It’s another Monday, so I have another essay up at Salon.com – this time, analyzing the role of religious faith and its interactions with secular power.
And we’re back! I imagine this is going to be a somewhat controversial episode for us book fans…
If you follow Race for the Iron Throne, you know that I’m in the process of getting ready for publication of a book of my Tower of the Hand essays, which will come with some pretty awesome book-only extras. We’re getting pretty close to being able to announce the launch date and other amazing stuff, but I wanted to share an excerpt from one of my new, never-seen-before essays:
It’s another Monday, so I have another essay up at Salon.com on the politics of HBO’s Game of Thrones. The theme of today’s essay is alliances – Roose and Littlefinger, the fracturing of the Tyrell/Lannister alliance, the new alliance between the Queen Regent and the High Sparrow, and how they compare to the historical practice of dynastic alliances in Medieval Europe.
And we’re back! Join SEK and I as we discuss alliances, booty shots, the Real Housewives of Westeros, and which flavor of evangelical cults we prefer…
Ok, so a while back I played Episode 1 of Telltale’s Game of Thrones, and I had promised to do a playthrough of succeeding episodes. However, I haven’t really done that to date, partly through being busy, and partly because the game’s excellent use of moral choices (even ones that don’t have a major ludic impact) made me surprisingly anxious about moving on before I’d “perfected” my choices from Episode 1 – what if I saved Bowen? What if I learned more about the North Grove? Etc.
I’ve finally mustered up the free time and willpower to finish what I started, so beginning at 8:00 PM Eastern I’m going to be live-blogging my playthrough of the series. Instead of a detailed writeup after the fact, I’ll be writing a continuous stream of bulleted commentary as I go, and updating the posted version:
So…my original gig to write about the politics of Game of Thrones for Bloomberg Politics fell through on Friday, but I managed to find a new home for my writing on Salon.com, which I’m really pleased about. This week, I’m writing about the concept of a just ruler for Westeros– what would a just ruler look like? How would they handle questions of war and peace, justice and punishment, inclusion and exclusion?
And we’re back! I actually liked this episode substantially more than the premiere, so that’s a good sign.
So…this was supposed to be published elsewhere, and wasn’t, so here you go!
Game of Thrones Recap, Season 5 Episode 1: Regime Change

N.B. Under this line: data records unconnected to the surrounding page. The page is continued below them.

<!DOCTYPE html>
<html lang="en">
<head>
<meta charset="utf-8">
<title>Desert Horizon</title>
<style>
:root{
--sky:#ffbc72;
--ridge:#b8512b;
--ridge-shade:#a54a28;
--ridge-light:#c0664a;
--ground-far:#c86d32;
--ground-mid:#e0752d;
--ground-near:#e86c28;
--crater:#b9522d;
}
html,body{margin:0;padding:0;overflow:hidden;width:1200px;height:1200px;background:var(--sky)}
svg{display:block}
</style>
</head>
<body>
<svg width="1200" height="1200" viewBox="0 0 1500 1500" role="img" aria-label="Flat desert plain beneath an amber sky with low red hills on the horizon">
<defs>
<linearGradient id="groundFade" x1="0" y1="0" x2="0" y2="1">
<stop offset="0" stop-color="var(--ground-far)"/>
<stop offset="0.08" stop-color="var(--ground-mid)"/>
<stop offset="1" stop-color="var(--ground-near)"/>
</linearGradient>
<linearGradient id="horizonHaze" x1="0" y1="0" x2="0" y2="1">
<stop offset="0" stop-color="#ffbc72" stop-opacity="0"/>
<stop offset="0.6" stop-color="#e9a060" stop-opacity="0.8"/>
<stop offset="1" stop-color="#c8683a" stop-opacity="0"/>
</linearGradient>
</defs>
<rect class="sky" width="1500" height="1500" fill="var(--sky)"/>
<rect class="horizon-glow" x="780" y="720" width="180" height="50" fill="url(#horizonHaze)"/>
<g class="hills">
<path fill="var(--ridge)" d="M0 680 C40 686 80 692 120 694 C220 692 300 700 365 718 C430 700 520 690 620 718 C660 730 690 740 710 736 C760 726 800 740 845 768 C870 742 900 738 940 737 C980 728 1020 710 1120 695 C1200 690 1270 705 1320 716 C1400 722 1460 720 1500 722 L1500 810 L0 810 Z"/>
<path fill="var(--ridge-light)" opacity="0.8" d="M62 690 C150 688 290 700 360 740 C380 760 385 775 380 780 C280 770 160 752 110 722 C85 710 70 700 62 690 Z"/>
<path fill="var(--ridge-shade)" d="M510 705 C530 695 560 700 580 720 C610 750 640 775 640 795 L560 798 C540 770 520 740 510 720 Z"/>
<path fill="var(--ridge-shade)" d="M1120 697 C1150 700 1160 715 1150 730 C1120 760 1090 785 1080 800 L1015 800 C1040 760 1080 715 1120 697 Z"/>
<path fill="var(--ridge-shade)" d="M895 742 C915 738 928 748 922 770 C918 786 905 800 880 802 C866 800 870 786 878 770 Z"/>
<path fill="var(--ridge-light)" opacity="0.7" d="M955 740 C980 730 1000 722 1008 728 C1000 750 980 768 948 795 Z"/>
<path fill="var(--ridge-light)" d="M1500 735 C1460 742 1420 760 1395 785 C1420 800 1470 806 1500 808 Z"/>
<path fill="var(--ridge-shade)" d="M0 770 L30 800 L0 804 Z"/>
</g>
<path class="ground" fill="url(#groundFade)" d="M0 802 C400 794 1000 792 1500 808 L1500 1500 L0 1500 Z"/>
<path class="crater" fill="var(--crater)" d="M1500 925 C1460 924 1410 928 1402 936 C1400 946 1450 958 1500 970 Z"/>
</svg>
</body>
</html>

The first episode of any season of Game of Thrones can be a difficult endeavor, with so much to set out so that the audience understands where everyone is, what they’re up to, and what issues they’ll be dealing with this season. Without a through-line, the result can feel disconnected or lacking in momentum. Luckily, “The Wars to Come” has a great through-line to guide us through the episode and set up the major storylines for Season 5: regime change.
Hey folks, since it’s been a few days since the last update, I thought I’d put this up to let people know what I’ve been up to. Over the last week, I’ve been primarily writing a series of essays that haven’t seen the light yet – I wrote a bonus essay about the history of the smallfolk that’s going to go in Hymn for Spring, and I’ve been writing two essays that update the Hands of the King and Hollow Crowns series for the upcoming “Analyzing” e-book. Needless to say, it’s taken a little bit longer for me to finish these than I had originally thought, which has slowed down the chapter analyses a little bit. I have the next two chapters outlined, so those are going to return to schedule shortly. I’m also working on some Game of Thrones recap stuff that I’m hoping to put up shortly.
In other news, I’ve also shaved off some free time this weekend to play through Telltale’s Game of Thrones – I’m going to start from Episode 1, set up some decisions a bit better now that I have a sense of how they open or close various options, and go from there.